“It’s really exciting, and it is important to come here, and it’s fucking going the way we thought it would be, man. So you know it’s a blessing, and as I said, it makes you want to work harder and keep going.”
With the whole of the tour sold out now, that must be an incredible feeling, considering it’s only their second time over here.
“It is, yeah,” John says. “We’re grateful. You can’t beat the rock ‘n’ roll show with too many people in the room. Just enough, so no one’s comfortable. I love it.”
This is a band with big ambitions, which is great to hear. “We have no shortage of big ambitions,” John says. “I personally would love to headline bigger and bigger rooms. Headlining is the best for me. I think it’s the most rewarding experience.
“There’s nothing like walking out into a full room of people who can’t wait for you to play your music, you know. That’s the best feeling. It’s the most rewarding, and that’s what you’re doing it for.

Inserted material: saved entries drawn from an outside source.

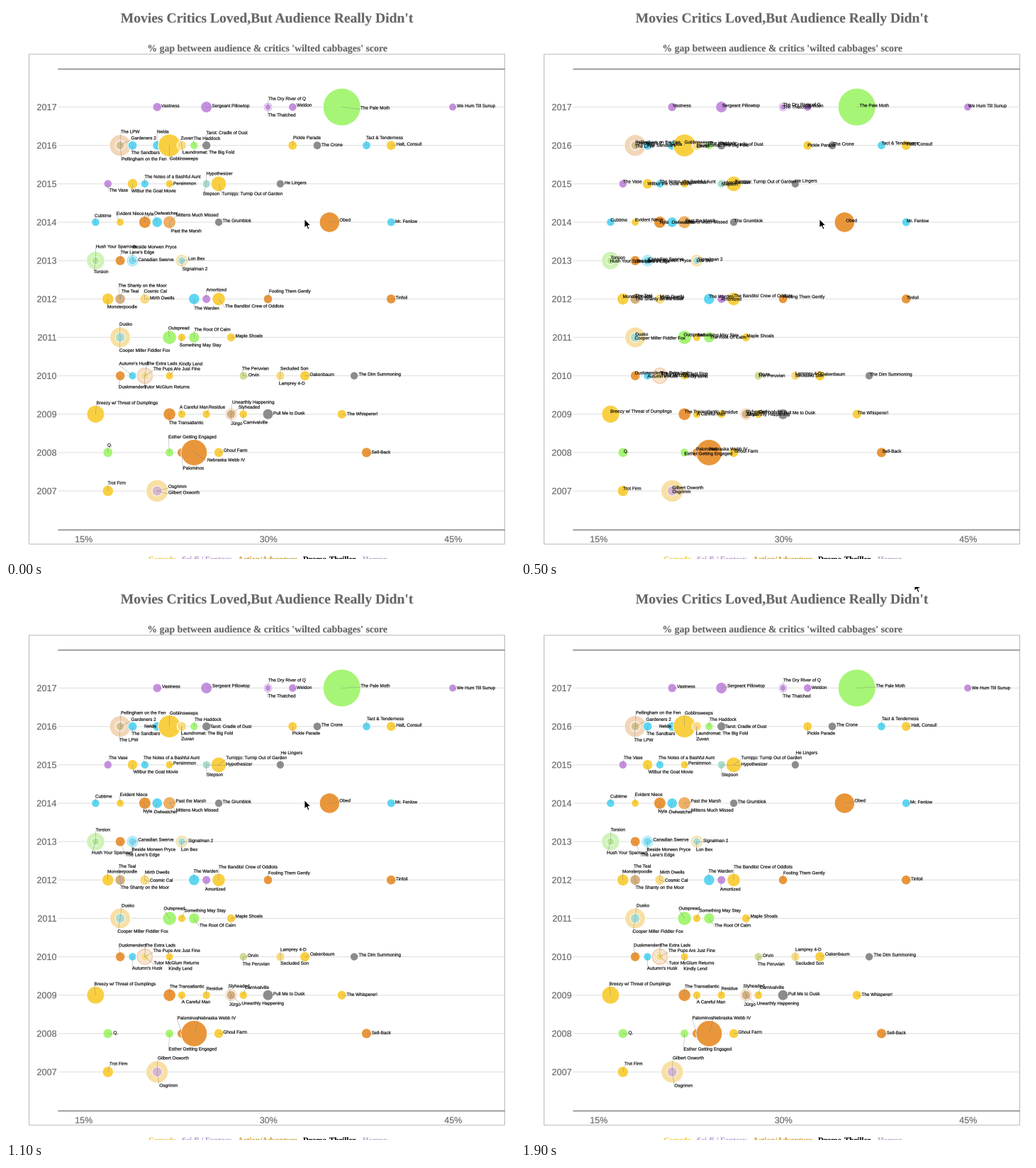
These frames come from a looping animation (718x780 px, 2 s). A matplotlib script:

```python
import matplotlib.pyplot as plt
from matplotlib.animation import FuncAnimation
from matplotlib.patches import Circle, PathPatch, Polygon, Rectangle
from matplotlib.textpath import TextPath
from matplotlib.transforms import Affine2D

W, H, DPI = 718, 780, 100
STEP, FRAMES = 100, 20
PX = 72 / DPI  # points per pixel

plt.rcParams["path.snap"] = False

COLOURS = {
    "P": "#c58fde", "G": "#a6f576", "C": "#5ed6f2", "Y": "#f9cf42",
    "O": "#e9963b", "K": "#8c8c8c",
    "p": "#d5afe6", "g": "#cff3b7", "c": "#a0e4f5", "y": "#f8e0a4",
    "o": "#f3d5b7", "m": "#a9dccf", "t": "#d3b081", "h": "#d7c08c",
    "a": "#eeb064", "l": "#d8b6cc", "e": "#d3da96", "b": "#f9db82",
    "n": "#b4e793", "i": "#7cdbf3",
}

fig = plt.figure(figsize=(W / DPI, H / DPI), dpi=DPI, facecolor="white")
ax = fig.add_axes([0, 0, 1, 1])
ax.set_xlim(0, W)
ax.set_ylim(H, 0)
ax.axis("off")


class Words:
    """Text as outlines, so that it can rest between whole pixels."""

    def __init__(self, x, y, s, size, color="#666666", align=0,
                 font="Liberation Sans", weight="normal", z=4):
        path = TextPath((0, 0), s, size=size,
                        prop={"family": font, "weight": weight})
        self.dx = -align * path.get_extents().x1
        self.patch = ax.add_patch(PathPatch(path, fc=color, ec=color,
                                            lw=0.15 * PX, zorder=z))
        self.move(x, y)

    def move(self, x, y):
        shift = Affine2D().scale(1, -1).translate(x + self.dx, y)
        self.patch.set_transform(shift + ax.transData)


def serif(x, y, s, size, color="#666666", align=0):
    Words(x, y, s, size, color, align, "Liberation Serif", "bold")


def hline(y, color, width):
    ax.plot([74, 703], [y, y], color=color, lw=width * PX, zorder=1)


def pct_x(pct):
    return 109 + 17.37 * (pct - 15)


def year_y(year):
    return 142.5 + 54.15 * (2017 - year)


class Film:
    """A bubble with a label that has an old and a new resting place."""

    def __init__(self, year, name, pct, r, tone, x0, y0, x1, y1):
        self.home = pct_x(pct), year_y(year)
        self.old = x0, y0 + 2.3
        self.new = x1, y1 + 2.3
        ax.add_patch(Circle(self.home, r + 0.45, fc=COLOURS[tone], ec="white",
                            lw=0.9 * PX, zorder=2))
        self.link, = ax.plot([], [], color="#808080", alpha=0.75,
                             lw=0.5 * PX, zorder=3)
        self.label = Words(*self.home, name, 6.35, "black")

    def place(self, pos):
        self.label.move(*pos)
        self.link.set_data([self.home[0], pos[0]], [self.home[1], pos[1]])

    def spread(self, k):
        (hx, hy), (x, y) = self.home, self.new
        self.place((hx + (x - hx) * k, hy + (y - hy) * k))


films = []


def row(year, *items):
    for item in sorted(items, key=lambda f: (f[1], -f[2])):
        films.append(Film(year, *item))


# headings, frame and axes
serif(368, 23.3, "Movies Critics Loved,But Audience Really Didn't", 19.6,
      align=0.5)
serif(368.5, 64, "% gap between audience & critics 'wilted cabbages' score",
      13.8, align=0.5)
ax.add_patch(Rectangle((32.5, 68), 671, 691, fc="none", ec="#b8b8b8",
                       lw=PX, zorder=1))
for year in range(2007, 2018):
    hline(year_y(year), "#e2e2e2", 1.2)
    Words(71, year_y(year) + 4.5, str(year), 12.7, align=1)
for y in (89, 739):
    hline(y, "#7d7d7d", 1.4)
for pct in (15, 30, 45):
    Words(pct_x(pct) + 0.5, 756.3, f"{pct}%", 12.5, align=0.5)

for x, word, tone in (
    (201, "Comedy,", "#f2cb45"), (248, "Sci-fi / Fantasy,", "#b79ad2"),
    (327, "Action/Adventure,", "#d0a238"), (419, "Drama,", "black"),
    (456, "Thriller,", "black"), (503, "Horror", "#b9a6c6"),
):
    serif(x, 783.8, word, 11, tone)

# name, gap, radius, tone, old label x y, new label x y
row(2017,
    ("Vastness", 21, 5.8, "P", 219, 140.5, 220, 140),
    ("Sergeant Pillowtop", 25, 7.5, "P", 290.5, 140.5, 291, 139),
    ("The Dry River of Q", 30, 6, "p", 370, 130.5, 370, 131),
    ("The Thatched", 30, 4, "P", 369.5, 153.5, 369.5, 153.5),
    ("Weldon", 32, 5.3, "P", 410, 139.5, 410, 141.5),
    ("The Pale Moth", 36, 26, "G", 500, 143.5, 500.5, 139),
    ("We Hum Till Sunup", 45, 5, "P", 636, 140.5, 636, 142))
row(2016,
    ("The LPW", 18, 14.7, "o", 162, 177, 160, 215.5),
    ("Gardeners 2", 18, 5.5, "h", 176.5, 186, 176.5, 186.5),
    ("Pellingham on the Fen", 18, 6.8, "t", 163, 215.5, 162, 177),
    ("The Sandbars", 19, 6, "C", 177, 206.5, 177.5, 206.5),
    ("Nelda", 21, 6, "C", 213, 177, 195, 196),
    ("Goblinsweeps", 22, 15.5, "Y", 231, 215, 231, 177.5),
    ("Zuvan", 23, 6.2, "b", 246.5, 186, 247.5, 214),
    ("Laundromat: The Big Fold", 23, 6.2, "b", 249, 206, 247, 206),
    ("The Haddock", 24, 5.2, "G", 264.5, 186.5, 266, 186.5),
    ("Tarot: Cradle of Dust", 25, 5.7, "K", 282.5, 178.5, 288, 196.5),
    ("Pickle Parade", 32, 6, "Y", 405, 185.5, 404, 206),
    ("The Crone", 34, 5.4, "K", 445, 195.5, 445, 194),
    ("Tact & Tenderness", 38, 5.4, "C", 508, 185.5, 509, 185.5),
    ("Halt, Consul!", 40, 6.3, "Y", 550.5, 194.5, 550.5, 194.5))
row(2015,
    ("The Vase", 17, 5.3, "P", 145.5, 259.5, 145, 240.5),
    ("Wilbur the Goat Movie", 19, 6.8, "Y", 177, 260.5, 180, 260.5),
    ("The Notes of a Bashful Aunt", 20, 5.2, "C", 195.5, 240.5, 194, 240.5),
    ("Persimmon", 22, 5.1, "Y", 236, 250, 236, 248),
    ("Hypothesizer", 25, 5.2, "m", 282.5, 236, 310.5, 249.5),
    ("Stepson", 25, 5.2, "m", 278, 264.5, 283, 264.5),
    ("Turnipjo: Turnip Out of Garden", 26, 10.3, "Y",
     304.5, 264.5, 310.5, 240.5),
    ("He Lingers", 31, 5.2, "K", 393, 249, 387.5, 233.5))
row(2014,
    ("Cubtime", 16, 5.3, "C", 125, 295.5, 126, 295),
    ("Evident Niece", 18, 5, "Y", 155.5, 292.5, 160.5, 292.5),
    ("Nyla", 20, 8, "O", 195.5, 293, 193.5, 316),
    ("Owlwatcher", 21, 6.8, "C", 209, 292, 208.5, 317),
    ("Mittens Much Missed", 22, 8.5, "a", 240, 294.5, 240, 314.5),
    ("Past the Marsh", 22, 8.5, "a", 233, 317, 239.5, 301.5),
    ("The Grumblok", 26, 5.2, "K", 305.5, 302.5, 305.5, 302.5),
    ("Obed", 35, 13.8, "O", 470.5, 301.5, 470.5, 301),
    ("Mr. Fenlow", 40, 5.5, "C", 549, 303.5, 549, 303))
row(2013,
    ("Hush Your Sparrows", 16, 5, "n", 126.5, 339, 121, 374.5),
    ("Torsion", 16, 12.3, "g", 124, 374.5, 126.5, 342),
    ("The Lane's Edge", 18, 6.5, "O", 161.5, 347, 169, 377.5),
    ("Beside Morwen Pryce", 19, 5.6, "i", 179, 339.5, 177.5, 370),
    ("Canadian Swerve", 19, 8, "c", 186.5, 357.5, 186.5, 356),
    ("Lon Bex", 23, 5, "m", 257, 356, 247, 370),
    ("Signalman 2", 23, 8.3, "y", 249, 370.5, 257, 357.5))
row(2012,
    ("Monsterpoodle", 17, 7.8, "Y", 143, 424, 143, 401),
    ("The Shanty on the Moor", 18, 6.8, "t", 158.5, 394, 162, 423.5),
    ("The Teal", 18, 6.8, "t", 163, 402, 159, 393.5),
    ("Cosmic Cal", 20, 6.6, "b", 194.5, 402, 203, 413.5),
    ("Mirth Dwells", 20, 6.6, "b", 203, 411.5, 196, 402),
    ("The Warden", 24, 7.3, "C", 266, 426, 264.5, 400.5),
    ("Amortized", 25, 5.6, "P", 282.5, 400, 281, 426),
    ("The Bandits! Crew of Oddlots", 26, 8.8, "Y", 309, 423, 300, 394.5),
    ("Fooling Them Gently", 30, 5.9, "O", 371, 402, 370, 403),
    ("Tinfoil", 40, 6.3, "O", 549.5, 411, 550, 411.5))
row(2011,
    ("Dusko", 18, 14, "y", 160, 448.5, 163, 449),
    ("Cooper Miller Fiddler Fox", 18, 6.3, "m", 160, 485.5, 157.5, 485.5),
    ("Outspread", 22, 9.3, "G", 229, 454, 222.5, 453),
    ("Something May Stay", 23, 5.2, "Y", 245, 478, 251.5, 456),
    ("The Root Of Calm", 24, 7.2, "G", 265.5, 456, 273, 477),
    ("Maple Shoals", 27, 5.6, "Y", 323.5, 465, 323.5, 464))
row(2010,
    ("Duskmenders", 18, 6.3, "O", 159, 537, 159, 505),
    ("Autumn's Husk", 19, 5.2, "C", 159.5, 504, 178, 537.5),
    ("The Extra Lads", 20, 11.6, "o", 198.5, 504, 196, 505),
    ("The Pups Are Just Fine", 20, 5.2, "b", 208, 511.5, 208, 512.5),
    ("Tutor McGlum Returns", 20, 7.8, "o", 195, 537, 208.5, 530),
    ("Kindly Lend", 22, 5.1, "Y", 244, 504.5, 229.5, 538),
    ("The Peruvian", 28, 5.4, "e", 333, 511, 334, 531.5),
    ("Orvin", 28, 5.4, "e", 342, 520, 341, 519.5),
    ("Secluded Son", 31, 5.8, "b", 387, 511, 387.5, 530.5),
    ("Lamprey 4-D", 31, 5.8, "b", 385, 532, 387, 511),
    ("Oakenbaum", 33, 6.6, "Y", 428.5, 519.5, 429, 517.5),
    ("The Dim Summoning", 37, 5.2, "K", 497.5, 519, 497.5, 518.5))
row(2009,
    ("Breezy w/ Threat of Dumplings", 16, 12, "Y", 127.5, 559.5, 124.5, 559.5),
    ("The Transatlantic", 22, 8.3, "O", 230, 587.5, 231, 563),
    ("A Careful Man", 23, 5.3, "Y", 245, 565.5, 248, 585),
    ("Residue", 25, 5.3, "Y", 286, 565.5, 282.5, 566),
    ("Jürgo", 27, 8.3, "o", 317.5, 588.5, 315, 588.5),
    ("Unearthly Happening", 27, 6, "t", 319, 558.5, 332.5, 587),
    ("Slyheaded", 27, 6, "t", 328, 565.5, 313.5, 562.5),
    ("Carnivalville", 28, 5.4, "Y", 335, 587, 337, 564.5),
    ("Pull Me to Dusk", 30, 7, "K", 377, 574, 377, 573.5),
    ("The Whisperer!", 36, 6.1, "Y", 481, 575, 480.5, 574.5))
row(2008,
    ("Q.", 17, 6.4, "G", 143, 619, 151.5, 628.5),
    ("Esther Getting Engaged", 22, 5.6, "G", 229, 607.5, 229.5, 651.5),
    ("Palominos", 23, 6, "O", 249.5, 651.5, 241.5, 607.5),
    ("Nebraska Webb IV", 24, 18, "O", 284, 640, 271, 607.5),
    ("Ghoul Farm", 26, 6.3, "Y", 307, 626.5, 306.5, 627.5),
    ("Sell-Back", 38, 6.6, "O", 515.5, 629, 516, 628.5))
row(2007,
    ("Trot Firm", 17, 7.3, "Y", 143.5, 672.5, 146, 672),
    ("Osgrimm", 21, 15.2, "y", 229, 677.5, 216.5, 703),
    ("Gilbert Oxworth", 21, 6.6, "l", 229, 686, 214, 664))

ARROW = [(0, 0), (0, 12.4), (2.8, 9.8), (5, 14.6), (7, 13.7), (4.9, 9),
         (8.7, 8.8)]
cursor = ax.add_patch(Polygon(ARROW, fc="black", ec="white", lw=0.9 * PX,
                              zorder=6))


def ease(u):
    """Cubic in-out."""
    u = min(max(u, 0), 1)
    return 4 * u ** 3 if u < 0.5 else 1 - 4 * (1 - u) ** 3


def draw(i):
    t = i * STEP
    for film in films:
        if t < 100:
            film.place(film.old)
        else:
            film.spread(ease((t - 135) / 1100))
    k = min(max((t - 1700) / 200, 0), 1)
    cx, cy = 421 + 134 * k, 300.5 - 307.5 * k
    cursor.set_xy([(cx + x, cy + y) for x, y in ARROW])
    return []


anim = FuncAnimation(fig, draw, frames=FRAMES, interval=STEP, repeat=True,
                     repeat_delay=0, init_func=lambda: draw(0), blit=False)
plt.show()
```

“It feels the same if it’s a bar that only holds 50, but if it’s full, then it feels great. I think we did that in New Jersey. Asbury Park was one of our first headliners, and it was jammed. Just a bar, stickers all over the walls, serving beer. But it was full, and that was great.
“I’m sure it would be a dream for Mark to open for Aerosmith, and that would be great, obviously. I think this last summer opening for Guns N’ Roses, observing everything from the size, the spectacle, the fandom they have, as well as seeing the operation. How big that is and how on point it is from minute to minute. We all know the legend of them. They’ve overcome a lot of not nailing it from minute to minute.
“The operation runs tight now, so it was pretty incredible. Personally, being a part of that was a real learning experience. You learn what it’s like to run around on the stage in an arena or, I should say, a soccer stadium. You go 20 ft to the left, and you can’t hear yourself anymore. So that’s the biggest thing for me about doing those shows. It’s learning.”
If things continue the way they have, obviously, those headline stadium tours are beckoning in the future for Dirty Honey too.
“Maybe we’re a record or two away,” John says, “It’s all we’ve ever wanted to do, man. We had to have the posters on the wall as kids, so, like, let’s go.”